A third former employee says she considered filing a workplace complaint over what she considered aggressive and unwanted behavior by Herman Cain when she worked for the presidential candidate in the 1990s. She says the behavior included a private invitation to his corporate apartment.
It is possible that the story is bogus. The source is anonymous and didn’t think the behavior unwanted and aggressive enough to merit any sort of report. Really, whether the story or true or not isn’t important, politically. Thanks to the way the Cain campaign handled the story of the first two harassment allegations, this new accusation is plausible and that’s enough for me.
These stories should never have gotten this far. That they have is a testament to the utter incompetence of Herman Cain’s campaign team. Mark Block, Cain’s campaign manager, should have known every scrap of information Cain knew about these allegations and had an immediate and decisive response ready to go. Cain’s new communications director J.D. Gordon should have had a press release written and on standby against the eventuality that these allegations would come out at some point. The campaign’s poorly-written and defensive response on Sunday evening was inexcusable. Gordon’s embarrassing appearance on Geraldo Rivera’s show Sunday night should have gotten him fired ten seconds after it was over. The changing stories and new remembered revelations from Cain himself, though understandable, simply won’t fly in a national political campaign. They make a candidate look shifty and dishonest, so that when another accusation comes out (and you must always assume that another accusation will come out), it looks plausible.
Sexual harassment charges are, to my thinking, the most difficult to refute cleanly. Oftentimes they devolve into “he said, she said” situations where only those involved know the truth, if there is any truth to be known at all. Two people can perceive the same situation differently and one person’s harassment is another person’s honest and innocent conversation.
That, however, doesn’t matter. Politicians have been dealing with similar accusations for decades, if not centuries. Any campaign can, with just a little work, study how other campaigns handled charges levied against them and figure out how to do it themselves. It takes homework, but it surely can be done.
What really bothers me, and why after nearly a year of constant and eager support I can’t back Herman Cain’s campaign any longer, is that Brand Management is supposed to be Cain’s strength. That is how he helped build Pillsbury and how he turned Godfather’s Pizza around. I was willing to ignore Cain’s lack of political expertise because, when you get down to it, politics is nothing more than building and managing a personal brand. Cain should have excelled that that, but he hasn’t. I’m baffled by his inability to deliver an uncluttered message when his entire career has revolved around successfully doing that very thing. From his confusing and incomplete defense of the 9-9-9 plan to his continued misstatements on abortion and foreign policy, he has punched hole after hole in his own brand to the point where I don’t see any way it can remain afloat.
That’s a shame because I believe he could have made a fine President. He has all the know-how to untangle the gargantuan knot of regulations, taxes, and bureaucracy that is choking our economy and the temperament to bring America out of her Obama-created doldrums.
Not that the Cain campaign wants or needs my advice, but here’s what I would have said Sunday night.
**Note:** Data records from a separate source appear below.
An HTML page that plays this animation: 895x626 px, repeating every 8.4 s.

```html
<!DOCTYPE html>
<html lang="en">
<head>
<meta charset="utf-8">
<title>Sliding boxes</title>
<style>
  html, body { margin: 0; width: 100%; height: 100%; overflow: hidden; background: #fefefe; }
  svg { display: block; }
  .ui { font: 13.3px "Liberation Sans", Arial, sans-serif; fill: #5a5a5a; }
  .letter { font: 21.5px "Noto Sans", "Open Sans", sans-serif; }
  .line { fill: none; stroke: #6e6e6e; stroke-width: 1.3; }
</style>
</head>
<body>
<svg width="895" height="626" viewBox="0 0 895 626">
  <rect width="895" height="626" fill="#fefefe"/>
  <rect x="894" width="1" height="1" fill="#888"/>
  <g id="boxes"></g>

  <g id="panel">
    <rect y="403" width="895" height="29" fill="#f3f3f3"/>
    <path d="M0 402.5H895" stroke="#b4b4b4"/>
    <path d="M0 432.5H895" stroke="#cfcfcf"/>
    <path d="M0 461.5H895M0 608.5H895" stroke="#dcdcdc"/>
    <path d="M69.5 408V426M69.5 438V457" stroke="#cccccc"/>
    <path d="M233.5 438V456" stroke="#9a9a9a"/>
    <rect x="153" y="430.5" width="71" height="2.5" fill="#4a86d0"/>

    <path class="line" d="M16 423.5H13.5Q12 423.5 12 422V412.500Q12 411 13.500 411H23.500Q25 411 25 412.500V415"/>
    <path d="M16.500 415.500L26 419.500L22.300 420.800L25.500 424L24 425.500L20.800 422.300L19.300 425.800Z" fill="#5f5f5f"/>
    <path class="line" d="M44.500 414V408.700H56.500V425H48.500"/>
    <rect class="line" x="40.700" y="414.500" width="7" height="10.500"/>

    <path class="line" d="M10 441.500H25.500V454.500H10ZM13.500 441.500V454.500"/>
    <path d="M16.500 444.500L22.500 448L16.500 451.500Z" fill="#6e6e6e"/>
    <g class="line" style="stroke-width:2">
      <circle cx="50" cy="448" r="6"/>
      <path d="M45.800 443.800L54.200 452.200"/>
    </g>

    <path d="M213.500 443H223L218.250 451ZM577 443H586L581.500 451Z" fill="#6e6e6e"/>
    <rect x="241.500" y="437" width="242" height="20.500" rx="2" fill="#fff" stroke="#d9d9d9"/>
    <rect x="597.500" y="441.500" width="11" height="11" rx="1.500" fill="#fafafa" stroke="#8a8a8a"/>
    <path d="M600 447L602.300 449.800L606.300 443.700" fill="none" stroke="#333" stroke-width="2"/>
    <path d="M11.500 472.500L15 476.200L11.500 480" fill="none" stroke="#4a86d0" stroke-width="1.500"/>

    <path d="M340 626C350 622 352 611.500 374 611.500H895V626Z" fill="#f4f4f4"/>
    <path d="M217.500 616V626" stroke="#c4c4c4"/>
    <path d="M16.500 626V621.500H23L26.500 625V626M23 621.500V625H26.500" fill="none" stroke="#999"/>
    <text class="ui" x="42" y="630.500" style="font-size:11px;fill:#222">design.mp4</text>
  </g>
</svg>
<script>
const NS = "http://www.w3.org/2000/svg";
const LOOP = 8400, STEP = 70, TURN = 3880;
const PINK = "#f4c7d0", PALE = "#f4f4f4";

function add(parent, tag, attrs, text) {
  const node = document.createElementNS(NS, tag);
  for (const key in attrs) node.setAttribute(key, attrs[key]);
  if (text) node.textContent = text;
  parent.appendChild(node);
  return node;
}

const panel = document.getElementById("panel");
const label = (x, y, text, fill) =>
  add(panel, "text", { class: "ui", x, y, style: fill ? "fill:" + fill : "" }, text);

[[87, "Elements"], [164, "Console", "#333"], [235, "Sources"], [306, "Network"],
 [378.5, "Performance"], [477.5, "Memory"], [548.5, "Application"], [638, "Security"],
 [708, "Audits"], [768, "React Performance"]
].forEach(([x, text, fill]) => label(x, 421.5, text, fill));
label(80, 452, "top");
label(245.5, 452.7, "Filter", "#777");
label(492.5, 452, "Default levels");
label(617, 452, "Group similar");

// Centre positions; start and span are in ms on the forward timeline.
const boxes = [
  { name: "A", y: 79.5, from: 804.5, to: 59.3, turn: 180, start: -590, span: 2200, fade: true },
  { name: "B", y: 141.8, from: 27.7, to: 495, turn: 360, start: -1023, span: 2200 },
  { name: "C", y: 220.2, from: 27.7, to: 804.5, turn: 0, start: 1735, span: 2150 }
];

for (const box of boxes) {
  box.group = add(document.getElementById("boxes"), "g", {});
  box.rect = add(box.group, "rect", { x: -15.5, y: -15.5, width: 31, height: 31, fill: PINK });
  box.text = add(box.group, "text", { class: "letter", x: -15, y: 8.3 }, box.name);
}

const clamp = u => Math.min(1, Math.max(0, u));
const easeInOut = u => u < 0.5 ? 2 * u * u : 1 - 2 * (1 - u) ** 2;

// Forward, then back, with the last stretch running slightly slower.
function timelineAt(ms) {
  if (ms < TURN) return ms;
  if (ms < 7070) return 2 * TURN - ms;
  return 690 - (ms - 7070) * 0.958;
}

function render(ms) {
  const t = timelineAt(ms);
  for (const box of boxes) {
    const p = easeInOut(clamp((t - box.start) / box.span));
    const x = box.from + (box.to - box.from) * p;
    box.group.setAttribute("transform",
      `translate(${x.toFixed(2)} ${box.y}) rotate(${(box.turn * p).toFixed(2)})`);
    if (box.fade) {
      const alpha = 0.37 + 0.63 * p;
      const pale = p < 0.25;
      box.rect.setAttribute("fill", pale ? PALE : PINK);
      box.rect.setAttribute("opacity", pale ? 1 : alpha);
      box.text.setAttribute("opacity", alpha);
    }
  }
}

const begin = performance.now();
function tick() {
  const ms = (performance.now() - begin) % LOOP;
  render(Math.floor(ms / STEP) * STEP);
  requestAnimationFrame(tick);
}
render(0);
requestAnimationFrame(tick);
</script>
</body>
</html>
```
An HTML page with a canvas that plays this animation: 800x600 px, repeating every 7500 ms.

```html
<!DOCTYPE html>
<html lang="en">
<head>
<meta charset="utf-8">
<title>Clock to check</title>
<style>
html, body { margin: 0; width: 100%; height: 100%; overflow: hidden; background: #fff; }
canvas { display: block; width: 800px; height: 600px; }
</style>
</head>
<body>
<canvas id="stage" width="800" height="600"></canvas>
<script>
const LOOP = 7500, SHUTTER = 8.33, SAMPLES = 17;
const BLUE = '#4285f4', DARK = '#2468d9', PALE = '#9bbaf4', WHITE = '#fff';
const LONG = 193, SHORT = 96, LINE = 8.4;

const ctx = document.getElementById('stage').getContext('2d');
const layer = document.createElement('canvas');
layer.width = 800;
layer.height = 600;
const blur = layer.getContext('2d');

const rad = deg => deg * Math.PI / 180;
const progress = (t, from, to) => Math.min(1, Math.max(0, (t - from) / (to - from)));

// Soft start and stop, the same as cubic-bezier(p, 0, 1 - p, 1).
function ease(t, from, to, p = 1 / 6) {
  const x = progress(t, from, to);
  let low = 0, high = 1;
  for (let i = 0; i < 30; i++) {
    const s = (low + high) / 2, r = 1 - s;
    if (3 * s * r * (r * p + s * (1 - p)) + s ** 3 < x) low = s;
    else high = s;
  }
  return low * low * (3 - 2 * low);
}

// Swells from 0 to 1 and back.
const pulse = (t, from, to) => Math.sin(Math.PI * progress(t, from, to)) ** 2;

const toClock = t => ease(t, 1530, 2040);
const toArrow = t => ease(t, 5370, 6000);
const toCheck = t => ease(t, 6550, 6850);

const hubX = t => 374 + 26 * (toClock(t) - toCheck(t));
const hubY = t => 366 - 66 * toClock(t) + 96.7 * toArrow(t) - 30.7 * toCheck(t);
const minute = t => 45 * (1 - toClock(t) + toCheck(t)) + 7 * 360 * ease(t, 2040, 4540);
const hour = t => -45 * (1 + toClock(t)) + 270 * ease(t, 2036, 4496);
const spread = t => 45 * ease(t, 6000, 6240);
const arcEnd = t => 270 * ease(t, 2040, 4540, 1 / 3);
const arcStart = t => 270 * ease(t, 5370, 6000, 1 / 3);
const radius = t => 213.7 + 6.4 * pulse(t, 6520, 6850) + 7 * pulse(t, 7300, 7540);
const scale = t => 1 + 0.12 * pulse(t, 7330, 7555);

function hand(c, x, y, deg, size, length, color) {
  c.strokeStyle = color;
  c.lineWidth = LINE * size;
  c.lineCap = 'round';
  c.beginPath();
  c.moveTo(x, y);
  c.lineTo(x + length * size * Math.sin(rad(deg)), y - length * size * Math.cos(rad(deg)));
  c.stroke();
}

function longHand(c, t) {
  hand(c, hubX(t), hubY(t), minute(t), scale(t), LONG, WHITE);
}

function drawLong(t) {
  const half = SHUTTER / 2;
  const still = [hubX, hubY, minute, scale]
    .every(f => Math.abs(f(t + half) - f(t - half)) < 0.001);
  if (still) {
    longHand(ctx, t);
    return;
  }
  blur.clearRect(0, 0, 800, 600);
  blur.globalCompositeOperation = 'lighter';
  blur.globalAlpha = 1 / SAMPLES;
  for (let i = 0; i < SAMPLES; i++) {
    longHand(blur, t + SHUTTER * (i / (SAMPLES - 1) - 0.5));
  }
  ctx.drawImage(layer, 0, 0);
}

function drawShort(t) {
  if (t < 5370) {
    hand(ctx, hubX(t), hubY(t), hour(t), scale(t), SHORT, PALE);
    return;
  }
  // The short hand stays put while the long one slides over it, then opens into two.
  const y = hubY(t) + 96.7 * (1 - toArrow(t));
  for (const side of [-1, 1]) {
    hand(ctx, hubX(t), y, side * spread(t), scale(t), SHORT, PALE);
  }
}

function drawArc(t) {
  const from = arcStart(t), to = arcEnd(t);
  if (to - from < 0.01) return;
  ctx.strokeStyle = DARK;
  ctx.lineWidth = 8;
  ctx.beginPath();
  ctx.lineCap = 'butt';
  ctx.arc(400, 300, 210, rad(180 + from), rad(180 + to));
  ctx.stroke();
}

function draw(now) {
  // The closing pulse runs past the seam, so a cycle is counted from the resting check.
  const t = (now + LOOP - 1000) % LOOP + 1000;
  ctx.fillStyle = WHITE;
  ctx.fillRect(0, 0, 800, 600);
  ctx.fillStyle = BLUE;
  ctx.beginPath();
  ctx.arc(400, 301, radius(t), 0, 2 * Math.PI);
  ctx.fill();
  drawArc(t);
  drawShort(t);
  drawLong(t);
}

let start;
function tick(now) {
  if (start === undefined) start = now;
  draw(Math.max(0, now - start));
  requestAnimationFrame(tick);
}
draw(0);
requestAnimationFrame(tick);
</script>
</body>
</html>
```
While Mr. Cain was President of the National Restaurant Association, he was accused of sexual harassment twice. In each case, Mr. Cain stepped aside so that the Association could investigate them fairly and honestly. The NRA decided to settle both cases for relatively small amounts and bound the participants to Non-Disclosure Agreements that prevent anyone involved in the allegations to speak in any detail about them. All we can tell you is that he considered the charges against him baseless. We ask that you respect the privacy of the women involved and the decision of the NRA to keep the cases sealed.
That’s it. No further embellishments. When he hit the National Press Club Monday and reporters shot questions at him, he’d fall back on that very simple statement. He could say it in any other way he wanted, so long as he stuck with only those points. I believe that would have shut the story down almost entirely in a couple days. Instead, Cain freelanced and the story has grew larger and more bothersome until today when, I fear, it overwhelmed his campaign.
Herman Cain has said, over and over, that we should support him because he is a problem-solver. If he can’t solve the problems in his own campaign, how can we believe he’ll solve the far larger problems of Obama-sized government? Regrettably, I can’t.
Category: The 2012 Horse Race